THE DATA:
-*-

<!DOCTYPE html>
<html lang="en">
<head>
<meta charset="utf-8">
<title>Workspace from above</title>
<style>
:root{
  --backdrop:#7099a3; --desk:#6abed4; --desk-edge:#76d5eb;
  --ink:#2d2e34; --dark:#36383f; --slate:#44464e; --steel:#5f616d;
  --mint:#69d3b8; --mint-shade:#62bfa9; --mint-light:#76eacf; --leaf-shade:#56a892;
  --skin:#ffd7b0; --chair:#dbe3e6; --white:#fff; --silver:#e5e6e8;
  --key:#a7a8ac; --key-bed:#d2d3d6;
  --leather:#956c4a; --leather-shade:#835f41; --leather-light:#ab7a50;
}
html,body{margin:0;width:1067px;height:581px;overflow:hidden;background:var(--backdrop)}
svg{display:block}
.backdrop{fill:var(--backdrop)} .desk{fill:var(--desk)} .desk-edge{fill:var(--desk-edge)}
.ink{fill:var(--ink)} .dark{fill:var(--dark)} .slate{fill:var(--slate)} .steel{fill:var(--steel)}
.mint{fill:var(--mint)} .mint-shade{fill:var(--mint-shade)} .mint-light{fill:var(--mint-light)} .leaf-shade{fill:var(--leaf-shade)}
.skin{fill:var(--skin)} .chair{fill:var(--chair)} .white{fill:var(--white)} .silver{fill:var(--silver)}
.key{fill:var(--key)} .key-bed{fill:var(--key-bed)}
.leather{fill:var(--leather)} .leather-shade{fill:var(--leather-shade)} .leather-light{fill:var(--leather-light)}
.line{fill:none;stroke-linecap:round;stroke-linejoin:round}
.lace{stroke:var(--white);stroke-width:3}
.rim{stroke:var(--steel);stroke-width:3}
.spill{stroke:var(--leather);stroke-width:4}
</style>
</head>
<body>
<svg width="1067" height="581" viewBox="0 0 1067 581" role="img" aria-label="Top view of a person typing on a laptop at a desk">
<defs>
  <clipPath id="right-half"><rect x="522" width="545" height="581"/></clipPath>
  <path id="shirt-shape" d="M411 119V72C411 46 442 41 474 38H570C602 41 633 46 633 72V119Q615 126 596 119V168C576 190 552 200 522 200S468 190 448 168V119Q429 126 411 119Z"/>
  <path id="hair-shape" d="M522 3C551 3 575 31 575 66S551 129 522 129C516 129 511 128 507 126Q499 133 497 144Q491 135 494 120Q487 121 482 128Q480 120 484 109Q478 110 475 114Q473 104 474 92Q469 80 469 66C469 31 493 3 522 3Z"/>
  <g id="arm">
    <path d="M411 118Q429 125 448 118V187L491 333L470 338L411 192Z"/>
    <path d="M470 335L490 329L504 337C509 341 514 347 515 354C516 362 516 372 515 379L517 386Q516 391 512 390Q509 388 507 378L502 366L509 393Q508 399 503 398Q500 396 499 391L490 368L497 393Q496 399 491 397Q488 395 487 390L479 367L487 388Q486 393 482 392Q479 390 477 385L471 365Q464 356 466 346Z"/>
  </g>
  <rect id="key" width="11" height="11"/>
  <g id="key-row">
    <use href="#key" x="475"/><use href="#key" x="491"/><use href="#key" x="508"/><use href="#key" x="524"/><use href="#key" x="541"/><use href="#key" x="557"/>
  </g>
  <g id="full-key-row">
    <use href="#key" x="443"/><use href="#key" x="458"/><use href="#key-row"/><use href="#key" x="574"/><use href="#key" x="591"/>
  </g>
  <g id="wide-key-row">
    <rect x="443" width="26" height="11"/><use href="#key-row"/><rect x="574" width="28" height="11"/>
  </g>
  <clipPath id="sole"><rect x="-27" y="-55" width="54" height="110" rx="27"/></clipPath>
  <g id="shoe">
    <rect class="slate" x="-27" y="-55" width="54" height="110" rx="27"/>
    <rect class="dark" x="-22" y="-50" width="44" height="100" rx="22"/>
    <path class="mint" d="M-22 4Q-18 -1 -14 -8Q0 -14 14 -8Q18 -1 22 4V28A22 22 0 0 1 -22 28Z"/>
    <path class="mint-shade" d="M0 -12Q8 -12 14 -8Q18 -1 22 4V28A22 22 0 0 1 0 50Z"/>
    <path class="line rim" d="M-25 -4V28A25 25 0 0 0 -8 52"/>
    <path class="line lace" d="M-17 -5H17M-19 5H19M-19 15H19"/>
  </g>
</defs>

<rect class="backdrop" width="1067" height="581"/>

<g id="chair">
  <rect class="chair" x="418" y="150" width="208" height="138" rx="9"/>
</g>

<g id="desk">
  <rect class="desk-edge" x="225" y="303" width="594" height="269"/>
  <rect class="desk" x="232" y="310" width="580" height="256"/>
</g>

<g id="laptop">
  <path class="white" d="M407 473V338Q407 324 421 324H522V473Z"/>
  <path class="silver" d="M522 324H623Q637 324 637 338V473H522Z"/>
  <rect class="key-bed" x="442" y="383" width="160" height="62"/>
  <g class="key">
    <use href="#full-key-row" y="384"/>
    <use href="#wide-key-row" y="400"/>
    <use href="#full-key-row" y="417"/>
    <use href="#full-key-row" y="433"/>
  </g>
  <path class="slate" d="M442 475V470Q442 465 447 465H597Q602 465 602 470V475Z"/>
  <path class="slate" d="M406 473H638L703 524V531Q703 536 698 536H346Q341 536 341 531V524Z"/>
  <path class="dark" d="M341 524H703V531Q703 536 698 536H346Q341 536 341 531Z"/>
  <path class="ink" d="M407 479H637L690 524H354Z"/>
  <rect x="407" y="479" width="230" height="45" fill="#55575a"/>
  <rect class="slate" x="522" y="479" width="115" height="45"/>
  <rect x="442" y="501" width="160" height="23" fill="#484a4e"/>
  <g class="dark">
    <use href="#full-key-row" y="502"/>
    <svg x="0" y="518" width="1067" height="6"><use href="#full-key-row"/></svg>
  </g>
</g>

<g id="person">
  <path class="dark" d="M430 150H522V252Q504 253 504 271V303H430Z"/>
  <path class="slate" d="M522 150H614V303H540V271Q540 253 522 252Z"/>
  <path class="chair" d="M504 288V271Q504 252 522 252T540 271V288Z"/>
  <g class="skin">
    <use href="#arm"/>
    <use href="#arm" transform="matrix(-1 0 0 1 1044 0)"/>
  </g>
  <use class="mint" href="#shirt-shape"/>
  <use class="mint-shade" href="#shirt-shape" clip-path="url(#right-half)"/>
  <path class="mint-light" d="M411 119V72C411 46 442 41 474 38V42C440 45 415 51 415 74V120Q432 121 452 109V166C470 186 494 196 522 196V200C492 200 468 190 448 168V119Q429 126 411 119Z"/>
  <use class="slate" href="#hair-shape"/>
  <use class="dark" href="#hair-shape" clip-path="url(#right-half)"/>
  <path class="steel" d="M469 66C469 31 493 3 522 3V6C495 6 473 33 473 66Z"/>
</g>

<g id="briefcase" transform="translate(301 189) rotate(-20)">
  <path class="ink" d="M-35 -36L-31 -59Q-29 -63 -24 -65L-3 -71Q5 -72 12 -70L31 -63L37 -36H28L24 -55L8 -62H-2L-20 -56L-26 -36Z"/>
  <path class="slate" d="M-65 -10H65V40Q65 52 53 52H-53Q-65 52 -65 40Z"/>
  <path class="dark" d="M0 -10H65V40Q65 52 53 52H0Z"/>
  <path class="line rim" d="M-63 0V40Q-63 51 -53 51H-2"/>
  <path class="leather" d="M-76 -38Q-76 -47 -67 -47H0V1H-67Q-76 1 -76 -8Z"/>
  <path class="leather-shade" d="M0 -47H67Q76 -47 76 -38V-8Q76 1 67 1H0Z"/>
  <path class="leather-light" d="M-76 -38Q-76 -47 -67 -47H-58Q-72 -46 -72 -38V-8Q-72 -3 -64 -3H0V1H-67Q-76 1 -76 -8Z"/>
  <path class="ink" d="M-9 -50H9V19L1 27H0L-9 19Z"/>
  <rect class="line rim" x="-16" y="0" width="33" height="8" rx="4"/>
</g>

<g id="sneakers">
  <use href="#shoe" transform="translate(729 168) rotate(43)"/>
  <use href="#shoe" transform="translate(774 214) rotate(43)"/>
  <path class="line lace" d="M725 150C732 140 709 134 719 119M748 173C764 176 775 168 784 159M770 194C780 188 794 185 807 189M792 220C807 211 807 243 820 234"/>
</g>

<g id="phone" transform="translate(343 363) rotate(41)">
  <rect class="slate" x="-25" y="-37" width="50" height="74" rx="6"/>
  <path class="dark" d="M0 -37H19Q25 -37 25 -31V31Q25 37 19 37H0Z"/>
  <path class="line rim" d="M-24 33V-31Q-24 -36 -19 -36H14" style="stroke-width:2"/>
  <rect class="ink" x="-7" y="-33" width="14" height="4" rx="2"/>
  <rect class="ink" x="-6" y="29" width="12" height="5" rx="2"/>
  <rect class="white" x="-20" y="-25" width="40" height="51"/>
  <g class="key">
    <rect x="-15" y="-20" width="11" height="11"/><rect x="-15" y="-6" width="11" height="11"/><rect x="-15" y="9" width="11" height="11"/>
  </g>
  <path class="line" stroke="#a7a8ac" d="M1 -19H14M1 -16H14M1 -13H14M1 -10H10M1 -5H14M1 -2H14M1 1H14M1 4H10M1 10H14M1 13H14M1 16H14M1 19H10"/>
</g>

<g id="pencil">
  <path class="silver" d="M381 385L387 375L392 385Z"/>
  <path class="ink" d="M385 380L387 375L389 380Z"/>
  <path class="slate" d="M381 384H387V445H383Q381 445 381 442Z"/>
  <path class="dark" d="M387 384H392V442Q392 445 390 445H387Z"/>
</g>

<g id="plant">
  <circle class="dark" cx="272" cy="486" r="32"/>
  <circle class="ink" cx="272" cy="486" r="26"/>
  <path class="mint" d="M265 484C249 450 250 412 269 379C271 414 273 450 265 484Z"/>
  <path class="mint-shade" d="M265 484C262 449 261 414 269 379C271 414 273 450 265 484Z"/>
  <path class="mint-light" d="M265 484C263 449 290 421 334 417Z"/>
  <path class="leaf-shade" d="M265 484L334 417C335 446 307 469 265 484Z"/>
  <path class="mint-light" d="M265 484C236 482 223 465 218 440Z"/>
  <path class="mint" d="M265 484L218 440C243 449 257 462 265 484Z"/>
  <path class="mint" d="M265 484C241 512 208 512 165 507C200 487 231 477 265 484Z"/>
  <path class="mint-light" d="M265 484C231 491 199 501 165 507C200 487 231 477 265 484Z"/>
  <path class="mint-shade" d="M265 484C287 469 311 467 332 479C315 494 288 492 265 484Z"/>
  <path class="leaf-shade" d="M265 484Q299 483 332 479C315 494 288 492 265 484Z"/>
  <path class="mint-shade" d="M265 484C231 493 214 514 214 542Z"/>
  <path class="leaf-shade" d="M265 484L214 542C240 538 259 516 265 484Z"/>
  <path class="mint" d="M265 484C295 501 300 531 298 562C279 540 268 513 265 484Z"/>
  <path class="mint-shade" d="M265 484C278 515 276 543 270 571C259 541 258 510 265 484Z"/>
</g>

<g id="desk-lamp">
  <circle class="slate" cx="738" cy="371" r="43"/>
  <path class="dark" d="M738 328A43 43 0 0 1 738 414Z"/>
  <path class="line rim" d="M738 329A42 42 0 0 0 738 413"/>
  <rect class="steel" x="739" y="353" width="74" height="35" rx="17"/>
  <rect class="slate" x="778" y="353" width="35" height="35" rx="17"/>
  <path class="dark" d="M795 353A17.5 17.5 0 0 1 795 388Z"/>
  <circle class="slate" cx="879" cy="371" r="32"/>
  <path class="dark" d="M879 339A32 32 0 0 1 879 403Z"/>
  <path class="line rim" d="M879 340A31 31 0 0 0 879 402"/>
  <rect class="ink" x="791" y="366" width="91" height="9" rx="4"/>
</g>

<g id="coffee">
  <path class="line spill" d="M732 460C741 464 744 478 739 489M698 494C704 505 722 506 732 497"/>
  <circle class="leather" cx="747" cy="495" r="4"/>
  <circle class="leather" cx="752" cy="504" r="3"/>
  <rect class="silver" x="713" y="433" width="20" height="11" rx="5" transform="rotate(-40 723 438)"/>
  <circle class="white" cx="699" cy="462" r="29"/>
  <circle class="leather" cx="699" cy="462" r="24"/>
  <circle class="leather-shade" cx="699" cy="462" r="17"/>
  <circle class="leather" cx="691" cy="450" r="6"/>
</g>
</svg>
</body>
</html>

-*-

TASK TO COMPLETE:
Count the lines of these entries that hold the string "desk", and give only that number.

SOLUTION BELOW:
7